2) Set an “intended” bedtime.
3) Allow enough time for sleep.
4) Create a bedtime ritual.
5) Make your bedroom into a Sleep Sanctuary.
6) Get out of bed if you can’t sleep.
7) Control Your Environment.
8) Avoid caffeine, nicotine, alcohol and sleep disrupting drugs.
9) Eat well to sleep well.
10) Don’t worry about it.
I know it’s not easy. But approach it like eating an elephant, one bite at a time. Keep in mind that when you can count on full refreshing sleep every night, your days will be brighter, more productive and more creative. Your relationships will flourish and your personal potential will expand. Good sleep lets your body heal from daily use and rebalance for each new day. Reducing cumulative damage can help prevent heart disease, stroke, diabetes, obesity and depression.
In other words when you sleep well you will live better, longer and happier than you dreamed possible!
Video about How Long Do 3 Week Old Babies Sleep At Night
You can see more content about How Long Do 3 Week Old Babies Sleep At Night on our youtube channel: Click Here
Question about How Long Do 3 Week Old Babies Sleep At Night
If you have any questions about How Long Do 3 Week Old Babies Sleep At Night, please let us know, all your questions or suggestions will help us improve in the following articles!
The article How Long Do 3 Week Old Babies Sleep At Night was compiled by me and my team from many sources. If you find the article How Long Do 3 Week Old Babies Sleep At Night helpful to you, please support the team Like or Share!
Rate Articles How Long Do 3 Week Old Babies Sleep At Night
Rate: 4-5 stars
Search keywords How Long Do 3 Week Old Babies Sleep At Night
How Long Do 3 Week Old Babies Sleep At Night
way How Long Do 3 Week Old Babies Sleep At Night

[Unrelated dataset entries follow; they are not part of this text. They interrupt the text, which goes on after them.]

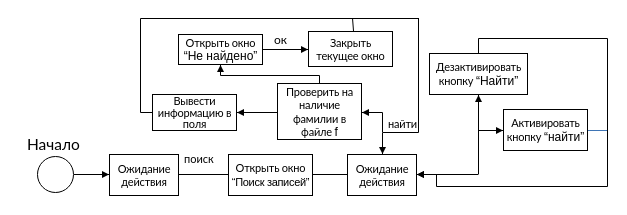
<!DOCTYPE html>
<html lang="ru">
<head>
<meta charset="utf-8">
<title>Схема состояний: поиск записей</title>
<style>
:root { --paper: #fff; --ink: #000; --accent: #3f75b5; }
* { box-sizing: border-box; }
html, body { margin: 0; overflow: hidden; background: var(--paper); }
.diagram {
  position: relative; width: 627px; height: 215px; overflow: hidden;
  background: var(--paper); color: var(--ink);
  font: 11px/13.5px Lato, "Open Sans", sans-serif;
}
.connectors { position: absolute; inset: 0; fill: none; stroke: var(--ink); stroke-width: 1; }
.connectors .optional { stroke: var(--accent); }
.connectors marker path { fill: var(--ink); stroke: none; }
.node {
  position: absolute; display: flex; align-items: center; justify-content: center;
  border: 1px solid var(--ink); text-align: center; white-space: nowrap;
  letter-spacing: -0.2px;
}
.node q, .node .plain { font: 12px/13.5px "Liberation Sans", sans-serif; letter-spacing: 0; quotes: none; }
.label { position: absolute; white-space: nowrap; line-height: 14px; }
.start-label { left: 27px; top: 134px; font-size: 15.5px; line-height: 20px; }
.search-label { left: 184px; top: 152px; }
.ok-label { left: 274px; top: 33px; font-size: 12px; }
.find-label { left: 388px; top: 117px; letter-spacing: -0.2px; }
.not-found { left: 178px; top: 34px; width: 85px; height: 31px; }
.close { left: 308px; top: 31px; width: 85px; height: 36px; }
.disable { left: 429px; top: 53px; width: 99px; height: 42px; }
.enable { left: 503px; top: 109px; width: 85px; height: 42px; }
.output { left: 152px; top: 94px; width: 85px; height: 37px; line-height: 11.5px; }
.check { left: 277px; top: 83px; width: 85px; height: 57px; padding-top: 1px; }
.wait-first { left: 109px; top: 154px; width: 70px; height: 42px; }
.open-search { left: 228px; top: 154px; width: 85px; height: 42px; }
.open-search q { font-size: 11px; letter-spacing: -0.3px; }
.wait-second { left: 347px; top: 154px; width: 70px; height: 42px; }
</style>
</head>
<body>
<main class="diagram">
  <svg class="connectors" width="627" height="215" viewBox="0 0 627 215" aria-hidden="true">
    <defs>
      <marker id="arrow" markerUnits="userSpaceOnUse" markerWidth="8" markerHeight="8" refX="7" refY="4" orient="auto">
        <path d="M0 0.5L7 4L0 7.5Z"/>
      </marker>
    </defs>
    <circle cx="55.5" cy="174.5" r="18"/>
    <g marker-end="url(#arrow)">
      <path d="M74 174.5H109"/>
      <path d="M263 49.5H308"/>
      <path d="M277 112.5H237"/>
      <path d="M319.5 83V75.5H220.5V65"/>
      <path d="M382.5 132V112.5H362"/>
      <path d="M418.5 18V132.5H382.5V154"/>
      <path d="M478.5 174V95"/>
      <path d="M478.5 130.5H503"/>
      <path d="M478.5 174.5H417"/>
      <path d="M478.5 53V38.5H607.5V186.5H436.5V174.5H417"/>
    </g>
    <path d="M179 174.5H228M313 174.5H347"/>
    <path d="M152 112.5H140.5V18.5H419M353.5 31L352.5 18"/>
    <path class="optional" d="M588 130.5H607"/>
  </svg>

  <div class="label start-label">Начало</div>
  <div class="label search-label">поиск</div>
  <div class="label ok-label">ок</div>
  <div class="label find-label">найти</div>

  <div class="node not-found"><span>Открыть окно<br><q>“Не найдено”</q></span></div>
  <div class="node close"><span>Закрыть<br>текущее окно</span></div>
  <div class="node disable"><span>Дезактивировать<br>кнопку <q>“Найти”</q></span></div>
  <div class="node enable"><span>Активировать<br>кнопку <q>“найти”</q></span></div>
  <div class="node output"><span>Вывести<br>информацию в<br>поля</span></div>
  <div class="node check"><span>Проверить на<br>наличие<br>фамилии в<br>файле <span class="plain">f</span></span></div>
  <div class="node wait-first"><span>Ожидание<br>действия</span></div>
  <div class="node open-search"><span>Открыть окно<br><q>“Поиск записей”</q></span></div>
  <div class="node wait-second"><span>Ожидание<br>действия</span></div>
</main>
</body>
</html>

tutorial How Long Do 3 Week Old Babies Sleep At Night
How Long Do 3 Week Old Babies Sleep At Night free
#Tips #Sleep #Tonight #Tuesday